In what is being seen as a major diplomatic breakthrough for India in the over two-month long military face-off between India and China at the Doklam region, India’s ministry of External Affairs today said that the two neighbouring countries had agreed to "expeditious disengagement" of border personnel at Dokalam. Nitably, the development comes a week before the BRICS summit in China that Prime Minister Narendra Modi is expected to attend.
MEA said the two countries had maintained "diplomatic communication" and were able to express their views, concerns and interests.
“On this basis, expeditious disengagement of border personnel at the face-off site at Doklam has been agreed to and is on-going,” the statement added.
MEA Press Statement on Doklam Disengagement Understanding pic.twitter.com/fVo4N0eaf8— Raveesh Kumar (@MEAIndia) August 28, 2017
A PTI report citing sources in the Indian Army said the process to withdraw troops -- India had deployed about 350 Army personnel in the area -- from Doklam near Sikkim was underway.
Troops of the two countries have been locked in a standoff in Dokalam since June 16 after Indian troops stopped the Chinese army from building a road in the disputed area.
While the statement by New Delhi did not explicitly state whether Indian and Chinese troops had already withdrawn from the area, Beijing claimed that Indian troops have indeed pulled back. China, however, remained ambiguous about the status of its own troops.
"Chinese troops on the ground have verified it (withdrawal of Indian troops). China continues to exercise sovereignty. China will make adjustments according to the situation," Chinese foreign ministry spokesperson Hua Chunying told reporters in Beijing.
Asked if the Chinese statement means that China has not made any concession, officials in New Delhi said expeditious disengagement implies withdrawal of both parties because a unilateral withdrawal by India would not have needed or required an agreement with China, PTI reported.
India and China have been keeping diplomatic channels open ever since the border incursion by China on June 16, in what's called the tri-junction area at Doklam, which is in Bhutan. This has been despite the continued rhetoric from China, espcecially its state-backed media.
Hua, the Chinese spokesperson, said Indian soldiers and equipment had been pulled back to the Indian side of the border. The Chinese side, she added, continues to patrol the Doklam area.
"The Chinese side continues to uphold sovereignty and territorial integrity according to the historical convention," she said.
The move comes ahead of the BRICS Summit, which will be attended by leaders of five countries, including Prime Minister Narendra Modi, in China's Xiamen in from September 3-5.
On August 1, China claimed in a 15-page ‘fact-sheet’ on the ongoing crisis that India’s troops had come down from 400 in June to around 40 in July.

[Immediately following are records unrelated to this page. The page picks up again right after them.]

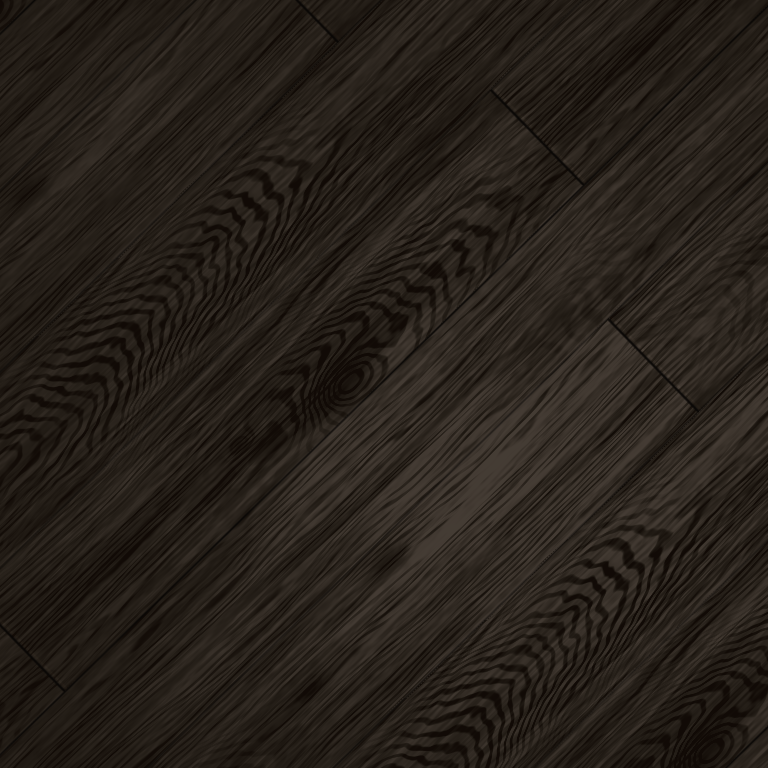
A WebGL 2 fragment shader for this texture:

```glsl
#version 300 es
precision highp float;
uniform vec2 u_resolution;
out vec4 fragColor;

const float TILT = 0.773;           // plank direction in radians
const float REPEAT = 0.672;         // four planks side by side
const float FIRST_EDGE = -0.303;
const vec3 DARK_WOOD = vec3(0.066, 0.040, 0.022);
const vec3 MID_WOOD = vec3(0.130, 0.107, 0.082);
const vec3 PALE_WOOD = vec3(0.268, 0.234, 0.204);
const vec3 GAP_COLOR = vec3(0.030, 0.022, 0.016);

// Lower edge of each plank row within one repeat
const float EDGES[5] = float[5](0.0, 0.169, 0.315, 0.489, 0.672);
// Per row: end joint position, plank length, base tone, seam strength
const vec4 ROWS[4] = vec4[4](
    vec4(0.975, 0.944, 0.55, 0.65), vec4(1.450, 1.888, 0.51, 0.60),
    vec4(1.074, 0.944, 0.50, 0.95), vec4(1.300, 1.888, 0.50, 0.45));
// Per row: arch start, arch end, arch axis, ring strength
const vec4 ARCHES[4] = vec4[4](
    vec4(0.10, 0.25, 0.070, 0.35), vec4(0.90, 1.05, 0.200, 0.20),
    vec4(0.64, 0.96, 0.365, 0.85), vec4(0.30, 0.84, 0.586, 1.05));
// Knots: position along, position across, radius, darkness
const vec4 KNOTS[4] = vec4[4](
    vec4(0.669, 0.346, 0.034, 0.30), vec4(0.552, 0.143, 0.018, 0.32),
    vec4(0.517, 0.386, 0.011, 0.28), vec4(0.360, 0.094, 0.012, 0.28));

float hash(vec2 p) {
    return fract(sin(dot(p, vec2(127.1, 311.7))) * 43758.5453);
}

float noise(vec2 p) {
    vec2 i = floor(p), f = fract(p);
    f = f * f * (3.0 - 2.0 * f);
    return mix(mix(hash(i), hash(i + vec2(1, 0)), f.x),
               mix(hash(i + vec2(0, 1)), hash(i + vec2(1, 1)), f.x), f.y);
}

float fbm(vec2 p) {
    float sum = 0.0, gain = 0.5;
    for (int i = 0; i < 4; i++) {
        sum += gain * noise(p);
        p = p * 2.03 + 17.3;
        gain *= 0.5;
    }
    return sum;
}

float softLine(float dist, float halfWidth, float soft) {
    return 1.0 - smoothstep(halfWidth - soft, halfWidth + soft, abs(dist));
}

// x: ring bulge, y: darkening around the knots
vec2 knotField(vec2 p) {
    vec2 sum = vec2(0.0);
    for (int i = 0; i < 4; i++) {
        vec4 k = KNOTS[i];
        vec2 d = (p - k.xy) / (k.z * vec2(1.7, 0.9));
        float falloff = exp(-dot(d, d));
        sum += falloff * vec2(k.z * 190.0, k.w);
    }
    return sum;
}

// Growth rings: nested arches that run out into straight lines
float ringPhase(vec2 p, vec4 arch, float bulge) {
    float span = arch.y - arch.x;
    float along = span * smoothstep(arch.x - 0.1, arch.y + 0.1, p.x);
    float across = p.y - arch.z + 0.055 * (fbm(p * vec2(5.0, 7.0)) - 0.47);
    float wobble = 3.0 * fbm(p * vec2(7.0, 22.0)) + 0.35 * noise(p * vec2(60.0, 110.0));
    return 38.0 * (along + 26.0 * across * across) + wobble + bulge;
}

// Thin dark lines, faded where they grow too dense to draw
float phaseLines(float phase, float low, float high) {
    float wave = 0.5 + 0.5 * sin(6.28318 * phase);
    float visible = 1.0 - smoothstep(0.45, 1.0, fwidth(phase));
    return visible * smoothstep(low, high, wave);
}

// Long parallel pores, broken up in places
float poreLines(vec2 p) {
    float drift = 7.0 * fbm(p * vec2(2.5, 14.0)) + 1.1 * noise(p * vec2(9.0, 90.0));
    float lines = phaseLines(145.0 * p.y + drift, 0.35, 0.95);
    return lines * smoothstep(0.15, 0.65, noise(p * vec2(11.0, 130.0) + 3.0));
}

// Fine fibres along the plank, centred on zero
float fibres(vec2 p) {
    float bend = 0.012 * noise(p * vec2(3.0, 8.0));
    vec2 q = vec2(p.x, p.y + bend);
    float fine = smoothstep(0.15, 0.85, noise(q * vec2(8.0, 290.0)));
    return fine + 0.7 * noise(q * vec2(80.0, 340.0)) - 0.85;
}

// Soft light, strongest right of the centre
float lighting(vec2 uv) {
    vec2 d = (uv - vec2(0.74, 0.42)) * vec2(0.95, 1.1);
    return mix(0.53, 1.10, exp(-2.4 * dot(d, d)));
}

void main() {
    vec2 uv = gl_FragCoord.xy / u_resolution;
    float pixel = 1.0 / min(u_resolution.x, u_resolution.y);
    vec2 dir = vec2(cos(TILT), sin(TILT));
    vec2 p = vec2(dot(uv, dir), dot(uv, vec2(-dir.y, dir.x)));

    // Find the plank row and fold both axes into one plank
    p.y = mod(p.y - FIRST_EDGE, REPEAT);
    int row = 0;
    for (int i = 1; i < 4; i++) row += int(p.y >= EDGES[i]);
    vec4 plank = ROWS[row];
    vec4 arch = ARCHES[row];
    float along = mod(p.x - plank.x, plank.y);
    p.x = plank.x - plank.y + along;

    // Grain
    vec2 knots = knotField(p);
    float rings = phaseLines(ringPhase(p, arch, knots.x), 0.40, 0.92);
    float inArch = smoothstep(arch.x - 0.15, arch.x + 0.05, p.x)
                 * (1.0 - smoothstep(arch.y - 0.05, arch.y + 0.12, p.x));
    inArch *= 1.0 - smoothstep(0.045, 0.085, abs(p.y - arch.z));
    float patchy = 0.35 + 1.0 * noise(p * vec2(8.0, 28.0));
    float ringDepth = arch.w * patchy * mix(0.25, 1.0, inArch);
    float blotch = fbm(p * vec2(3.0, 13.0)) - 0.47;
    float streak = smoothstep(0.58, 0.85, noise(p * vec2(3.0, 30.0) + 5.0));

    float tone = plank.z + 0.08 * (along / plank.y - 0.5) + 0.36 * blotch;
    tone += 0.22 * fibres(p) + 0.07;
    tone -= 0.30 * poreLines(p) * (1.0 - 0.75 * inArch);
    tone -= 0.42 * rings * ringDepth + 0.13 * streak + knots.y;
    tone = clamp(tone * lighting(uv), 0.0, 1.0);
    vec3 color = mix(DARK_WOOD, MID_WOOD, smoothstep(0.0, 0.36, tone));
    color = mix(color, PALE_WOOD, smoothstep(0.26, 0.84, tone));

    // Gaps between rows and at plank ends, with a faint worn rim
    float below = p.y - EDGES[row];
    float above = EDGES[row + 1] - p.y;
    float nextSeam = ROWS[(row + 1) % 4].w;
    float seam = max(plank.w * softLine(below, 0.0012, pixel),
                     nextSeam * softLine(above, 0.0012, pixel));
    seam *= 0.7 + 0.3 * noise(p * vec2(14.0, 3.0));
    float joint = softLine(min(along, plank.y - along), 0.0015, pixel);
    float rim = softLine(along - 0.0045, 0.0012, pixel);
    color *= 1.0 + 0.15 * rim;
    color = mix(color, GAP_COLOR, max(seam, 0.9 * joint));
    fragColor = vec4(color, 1.0);
}
```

"Over 400 people at one point, have put up three tents and advanced over 180 metres into the Chinese territory. As of the end of July, there were still over 40 Indian border troops and one bulldozer illegally staying in the Chinese territory," the document released by the Chinese Foreign Affairs ministry read.
The standoff began on June 16 when Indian troops went into the area that overlooks the ‘Chicken’s Neck’, a region of strategic importance to India, when China began building a road there. The Chicken’s Neck is a thin stretch that connects the rest of India to the north-eastern states.
The face-off began after Indian troops stopped Chinese military from building a road India believes would allow Beijing to cut its access to the northeastern states.
The standoff saw 300 soldiers from each side, confronting each other on the remote Doklam plateau in the Eastern Himalayas. India ignored repeated baiting and aggressive rhetoric by China to insist it would seek diplomatic channels to resolve the tension.
China retorted that it had every right to build a road in a region that is part of its territory. Chinese media and spokespersons repeatedly warned of military escalation, a possible "countdown to war" and of a repeat of India's humiliating defeat by China in 1962.
While Beijing reiterated on the unilateral pulling out of India's soldiers, New Delhi maintained that both sides withdraw troops to engage in dialogue.
Also last week, China issued a travel advisory for its citizens in India or coming to India. It cautioned its citizens against infectious diseases and natural disasters. "There frequently occurred natural disasters, traffic accidents and infectious diseases in India (sic),"said the advisory.
Indian border guards, on August 15, foiled an attempt by the Chinese soldiers to enter Indian territory in Ladakh, resulting in stone pelting that caused minor injuries to troops on both the sides.
External Affairs Minister Sushma Swaraj recently said both sides should first pull back their troops for any talks to take place, and favoured a peaceful resolution of the border standoff.